On 29 and 30 June 2017 the Geneva Academy, in collaboration with the University of Essex, held the first Conference on Current Issues in Armed Conflicts. The Conference gathered students, practitioners and diplomats. Its main objective was to offer the possibility to discuss the legal and policy issues that have arisen in the past and current year in relation to armed conflicts situations. Its content was modelled after the 2016 War Report.
Professor Marco Sassòli (University of Geneva) opened the conference with a keynote speech on the challenges related to the implementation of international humanitarian law (IHL). It was followed by a discussion led by Dr Krisztina Huszti-Orban and Jelena Aparac on the issue of consent as an element to address to qualify a situation as an international or a non-international armed conflict.
On the evening of 29 of June, a Special Panel on Libya, organized as an IHL Talk in collaboration with the Geneva Centre on Security Policy (GCSP), gathered Elham Saudi, Director of the NGO Lawyers for Justice in Libya and Jean-Paul Rouiller, an expert on terrorism. Panelists discussed the political and legal situation in the country, including the presence of numerous armed groups and different entities claiming governance functions.
The next day, Cornelius Wouters from the United Nations High Commissioner for Refugees (UNHCR) and Professor Geoff Gilbert (University of Essex) addressed the latest developments in refugee law, notably the UNHCR guidelines on the implementation of the Refugee Convention.
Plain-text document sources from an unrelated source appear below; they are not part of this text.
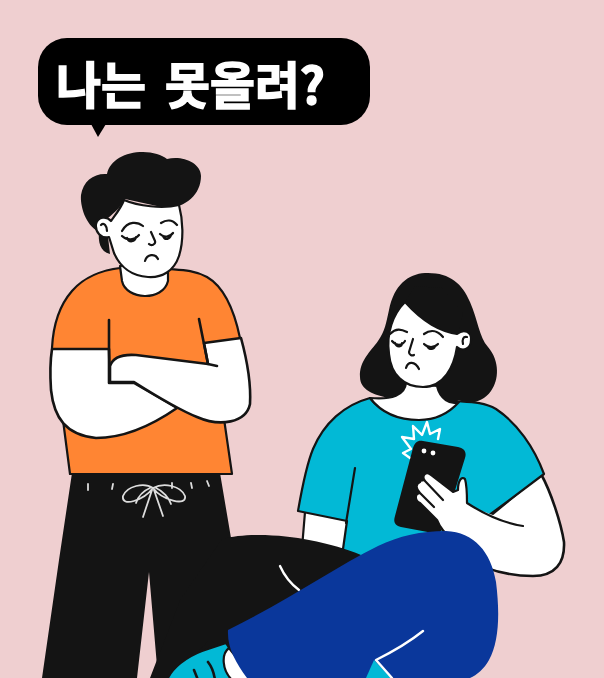
<!DOCTYPE html>
<html lang="ko">
<head>
<meta charset="utf-8">
<title>나는 못올려?</title>
<style>
:root {
  --blush: #efcfd0;
  --ink: #141414;
  --black: #000;
  --white: #fff;
  --orange: #ff8533;
  --teal: #02b9d6;
  --blue: #0a379b;
}
html, body { margin: 0; height: 100%; overflow: hidden; }
.poster { position: relative; width: 604px; height: 678px; overflow: hidden; background: var(--blush); }
.poster svg { position: absolute; inset: 0; display: block; }
.bubble-text { font-family: "Noto Sans CJK KR", "Noto Sans CJK JP", sans-serif; font-weight: 900; font-size: 50px; fill: var(--white); stroke: var(--white); stroke-width: 1.6; }
.bubble { fill: var(--black); }
.outline { stroke: var(--ink); stroke-width: 2.2; stroke-linejoin: round; stroke-linecap: round; }
.line { fill: none; }
.bold { stroke-width: 2.6; }
.skin { fill: var(--white); }
.dark { fill: var(--ink); }
.orange { fill: var(--orange); }
.teal { fill: var(--teal); }
.blue { fill: var(--blue); }
.chalk { fill: none; stroke: var(--white); stroke-width: 2.4; stroke-linecap: round; stroke-linejoin: round; }
.thin { stroke-width: 1.8; stroke: #ddd; }
</style>
</head>
<body>
<main class="poster">
<svg width="604" height="678" viewBox="0 0 604 678">
  <g id="speech-bubble">
    <rect class="bubble" x="38" y="38" width="332" height="87" rx="29"/>
    <polygon class="bubble" points="91,124 106,124 98,137"/>
    <text class="bubble-text" y="104"><tspan x="56" textLength="90" lengthAdjust="spacingAndGlyphs">나는</tspan><tspan x="165" textLength="160" lengthAdjust="spacingAndGlyphs">못올려?</tspan></text>
  </g>

  <g id="standing-man">
    <path class="dark" d="M72 473H220L231 538L262 678H158L149 572L137 678H42L59 560Z"/>
    <path class="chalk thin" d="M88 484V490M113 484L112 489M172 483V488M191 483L192 488M207 481L209 486"/>
    <path class="chalk thin" d="M153 488C144 482 127 486 123 496C121 508 144 500 153 488C164 482 181 486 185 496C187 507 162 500 153 488ZM152 490L143 517M154 490L163 516M150 488C143 491 138 497 136 503M156 488C163 491 169 498 171 504"/>

    <path class="outline orange" d="M120 268C103 270 84 277 72 291C58 307 53 328 52 348L63 420L70 474L232 474L222 405L240 338C235 314 226 288 207 277C194 270 181 270 169 269Z"/>
    <path class="outline skin" d="M120 266L122 281C126 300 163 302 168 281V262Z"/>
    <path class="outline skin bold" d="M52 349H109L110 383H134L177 408C151 426 122 438 96 438C66 435 54 418 51 390C50 375 50 362 52 349Z"/>
    <path class="outline skin bold" d="M204 343L241 338C247 360 251 386 250 404C246 423 220 427 197 417C182 411 153 394 134 382H110V366C113 357 122 354 136 355L208 364Z"/>
    <path class="outline line bold" d="M109 320V383M199 319L208 364M208 364L217 366"/>

    <path class="dark" d="M125 199C119 210 111 215 106 220L110 254C100 252 98 241 99 232C85 225 80 205 81 195C83 181 94 173 107 174C110 160 125 152 143 152C153 152 162 155 167 159C181 155 201 162 201 176C201 194 186 208 166 208Z"/>
    <path class="outline skin" d="M124 200C138 206 162 209 179 205C183 220 184 240 179 256C174 271 162 278 148 277C132 276 120 267 114 253L109 237C101 239 95 232 96 224C98 216 107 216 111 221C116 214 121 208 124 200Z"/>
    <path class="outline line" d="M101 225C104 222 107 226 107 231M122 231C128 220 138 222 143 226M161 223C167 219 173 220 177 225M122 236C127 241 135 240 139 235M127 238C129 243 135 242 136 237M160 234C164 238 170 237 173 233M163 236C165 241 170 239 171 235M151 232L155 241C156 245 151 246 149 244M145 261C147 254 155 253 158 259"/>
  </g>

  <g id="seated-woman">
    <path class="dark" d="M389 310C394 285 408 274 425 273C449 272 462 283 470 302C478 320 479 337 488 347C500 361 499 380 491 391C483 402 470 405 459 400C445 407 427 405 414 398H389C374 395 360 390 360 377C359 361 371 351 378 341C385 331 386 323 389 310Z"/>
    <path class="outline skin" d="M306 500L301 560H342L350 510Z"/>
    <path class="outline skin bold" d="M490 516L541 474C551 492 561 523 564 542C565 563 555 576 533 576C506 576 482 568 464 557L430 526L457 486L465 484L468 503Z"/>
    <path class="outline teal" d="M370 398C344 405 324 423 313 449C306 466 302 488 298 511L347 521L340 570L450 550L488 516L544 474C534 447 517 423 496 409C484 402 470 402 456 401C434 420 391 425 370 398Z"/>
    <path class="outline skin" d="M370 398C380 411 395 420 419 420C438 420 450 412 459 402C450 405 440 399 437 386L406 383C405 395 392 400 370 398Z"/>
    <path class="outline line" d="M355 468L346 523"/>

    <path class="outline skin" d="M405 302C424 323 440 331 457 334C464 328 472 332 471 340C471 349 463 352 457 347C454 367 444 387 423 387C404 387 391 375 389 354C386 333 393 314 405 302Z"/>
    <path class="dark" d="M405 302C424 323 441 331 458 334L463 313L442 288L415 286Z"/>
    <path class="outline line" d="M467 337C463 336 462 340 463 344M390 334C396 328 401 329 407 332M424 334C431 329 438 331 443 337M392 341C396 346 402 346 405 341M395 343C397 348 402 347 402 343M424 344C428 348 434 348 438 344M427 346C429 350 434 350 435 346M413 339L409 352C409 355 412 356 414 355M406 368C408 361 415 361 419 369"/>

    <path class="chalk" d="M410 458L403 453L411 449L402 437L414 439L413 426L422 435L427 422L430 434L440 429L438 439"/>
    <path class="dark" d="M423 441L458 447C464 448 467 452 465 458L444 526C442 532 438 534 433 533L401 527C395 526 393 522 395 516L413 448C415 442 418 440 423 441Z"/>
    <circle class="skin" cx="424" cy="451" r="2.4"/>
    <circle class="skin" cx="433" cy="453" r="2.4"/>
    <path class="skin" d="M431 475C426 470 421 476 425 481L420 482C415 484 416 489 420 493C414 494 415 501 420 503L437 520C440 530 448 541 460 548L500 560L524 526L490 514C482 511 473 508 467 503C467 494 467 486 465 479C462 476 458 480 458 490L453 492Z"/>
    <path class="outline line" d="M431 475C426 470 421 476 425 481M425 481L443 500M420 482C415 484 416 489 420 493L434 507M420 493C414 494 415 501 420 503L437 520C440 528 446 535 454 540M431 475L453 492L458 490C458 480 462 476 465 479C467 486 467 494 467 503C484 514 503 523 523 526"/>

    <path class="dark" d="M222 539C246 532 286 535 309 540C330 544 347 549 361 555L300 614L228 650L210 640L170 678H150L180 600Z"/>
    <path class="chalk" d="M280 566C284 575 291 584 299 590"/>
    <path class="outline teal" d="M167 680C172 668 186 657 202 651L226 643L250 680Z"/>
    <path class="outline line bold" d="M194 670L198 680M208 662C212 667 214 673 215 680"/>
    <path class="outline skin" d="M229 648C221 654 222 670 232 680H254Z"/>
    <path class="blue" d="M228 630C285 602 334 568 378 546C399 536 421 531 446 531C474 532 491 552 496 582C500 614 499 642 489 660C484 669 477 675 470 678H247C236 663 227 648 228 630Z"/>
    <path class="teal" d="M374 660L391 678H366Z"/>
    <path class="chalk" d="M423 631C408 643 392 652 376 660L392 678"/>
  </g>
</svg>
</main>
</body>
</html>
Professor Sabine Michalowski (University of Essex), Catalina Diaz, (Director of the Transitional Justice Unit, Colombian Ministry of Justice) and Dr Annyssa Bellal discussed in the following panel the recent peace agreement between the armed group FARC and Colombia which ended the 60 year long conflict , focussing on transitional justice with regard to private companies and armed groups.
The afternoon of the second day addressed the latest developments in international criminal law. Dr Guido Acquaviva (Deputy Register, Kosovo Special Chambers) offered to the audience an analysis of the most noteworthy case law of the main international criminal courts and tribunals, while Dr Sharon Weill (Swiss National Science Foundation) addressed the delicate and complex issue of the trial of ‘foreign fighters’ in France.
The Conference ended with a panel on the protection of civilians. David Tuck (International Committee of the Red Cross) and Eric Mongelard (Office of the United Nations High Commissioner for Human Rights) discussed how IHL and human rights law address the increasing impact of current armed conflicts on the civilian population, in particular how the respect of the various rules on conduct of hostilities and of economic, social and cultural rights could be improved in light of the recent long sieges of cities (such as in Syria and Iraq).
Our new publication Myanmar: A Battle for Recognition provides an overview of the subnational tensions and armed violence in the country and focuses on the latest developments and escalation of violence in Rakhine state where the Myanmar Armed Forces (Tatmadaw) are opposed to the Arakan Rohingya Salvation Army (ARSA).
Nicolas Michel will officially join the Iran-United States Claim Tribunal (IUSCT) in The Hague on 1 January 2018.
Michael Sfard, the most prominent Israeli human rights lawyer and author of the book ‘The Wall and the Gate: Israel, Palestine and the Legal Battle for Human Rights’, will address the current situation of human rights defenders in Israel.
Fionnuala Ní Aoláin will present her new book ‘The Oxford Handbook of Gender and Conflict’, which focuses on the multidimensionality of gender in conflict.
This course considers rule of law work from the perspective of the practitioner, using case studies, procurement documents and project reports to help participants understand how rule of law projects are developed and implemented in the field.
The Transitional Justice Spring School 2018 aims to address the roles of memory and culture in transitional justice processes through an interdisciplinary, comprehensively structured high-quality one-week programme.
This project aims to understand and study the practice and views of armed non-state actors on key norms of international humanitarian law and human rights law.
UN Photo/Stuart Price
This research project aimed to clarify the multiple facets of post-conflict peacebuilding.